But we also came up against the barriers that have persistently stifled lending to my auntie and so many others. My colleagues on the credit risk team didn’t fully understand seasonality in farming and how timing makes all the difference in agriculture. Many times, we couldn’t get loans approved before planting season and farmers lost interest. We also had conservative policies. We required collateral valued at 120% of the loan amount but then we discounted the value of the collateral presented to us by 30-50% – so a business looking for a $100k loan needed to have collateral of $200k or more!
These internal policies at the bank were so frustrating, but over time I began to understand where they came from. To begin with, banks are naturally risk averse. Lending in agriculture is risky, takes a lot of work, and bankers have to get their nice shoes and suits dirty visiting clients. In Ghana (and most African countries) banks can earn a nice profit by collecting deposits, lending to the government, and getting fat on the interest spread.
Some economists call this the “lazy bank” model. But that’s only part of the story. Around the time my auntie was waiting for her loan that was never approved, international banking standards were changing under the first of the Basel Accords. By the time I was trying to make agri-loans for Barclays, Basel III had taken effect. Basel III was designed to prevent the kind of daredevil lending that led to the collapse of Lehman Brothers and the 2007-08 financial crisis.
The result of Basel III and the International Financial Reporting Standard 9 designed during the same period was more stringent requirements on banks. When I joined Aceli a couple of years ago, I wanted to understand better how these international standards affected Central Bank policies in Africa, and how those policies influenced commercial bank practices. Did banks really need to have such conservative collateral requirements, or were we just being lazy? Read Aceli’s new Learning Brief to find out what I learned.

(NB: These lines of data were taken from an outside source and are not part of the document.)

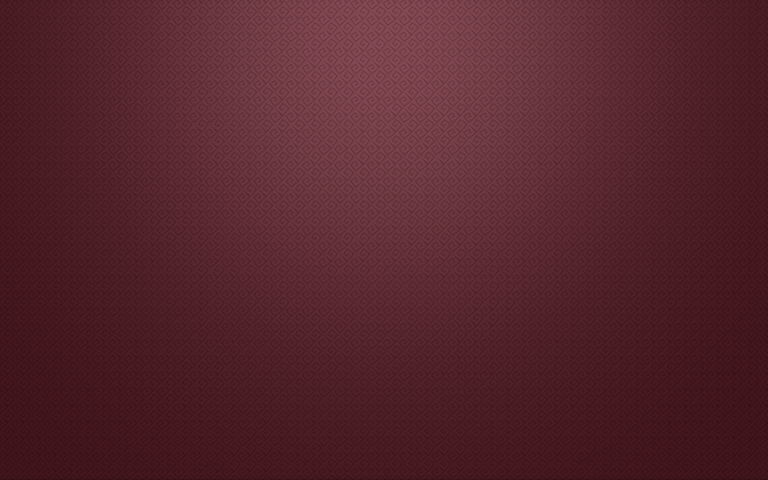
Reproduce this background procedurally as a Shadertoy shader.

```glsl
#define EDGE_COLOR vec3(0.24, 0.074, 0.096)
#define GLOW_COLOR vec3(0.49, 0.27, 0.305)
#define GLOW_HEIGHT 0.95
#define GLOW_RADII vec2(0.58, 0.64)
#define CELLS_PER_HEIGHT 42.0
#define SPIRAL_TURNS 1.5
#define LINE_WIDTH 0.35
#define LINE_CONTRAST 0.175
#define BASE_LINE 0.003
#define BASE_SHADE 0.85

const float TAU = 6.2831853;

// Coverage of a square spiral, mirrored in every other diagonal cell
float fretwork(vec2 p, float pixel) {
    vec2 grid = vec2(p.x + p.y, p.y - p.x) * 0.70710678 * CELLS_PER_HEIGHT;
    vec2 cell = floor(grid);
    vec2 q = fract(grid) - 0.5;
    if (mod(cell.x + cell.y, 2.0) > 0.5) q.x = -q.x;

    float ring = 2.0 * max(abs(q.x), abs(q.y));
    float turn = atan(q.y, q.x + 1e-5) / TAU;
    float phase = fract(ring * SPIRAL_TURNS - turn);
    float distanceToLine = abs(phase - 0.5) - 0.5 * LINE_WIDTH;
    float blur = pixel * CELLS_PER_HEIGHT * SPIRAL_TURNS;
    return 1.0 - smoothstep(-blur, blur, distanceToLine);
}

void mainImage(out vec4 fragColor, in vec2 fragCoord) {
    float pixel = 1.0 / iResolution.y;
    vec2 p = fragCoord * pixel;
    vec2 center = vec2(0.5 * iResolution.x * pixel, GLOW_HEIGHT);

    // Soft light falling from the top
    vec2 offset = (p - center) / GLOW_RADII;
    float glow = exp(-dot(offset, offset));
    vec3 color = mix(EDGE_COLOR, GLOW_COLOR, glow);

    // Woven key pattern, balanced around the base tone
    float line = fretwork(p, pixel);
    color *= 1.0 + LINE_CONTRAST * (LINE_WIDTH - line);

    // Thin shadow along the bottom
    color *= mix(BASE_SHADE, 1.0, smoothstep(BASE_LINE - pixel, BASE_LINE + pixel, p.y));
    fragColor = vec4(color, 1.0);
}
```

Auntie Minawo Ate Ahiaku, I promised you that I’ll get to the bottom of this.
Andrew Ahiaku is the Head of Financial Sector for Aceli Africa, leading engagement with commercial banks to increase their lending to agricultural SMEs and supervising capacity building for both SMEs and lenders.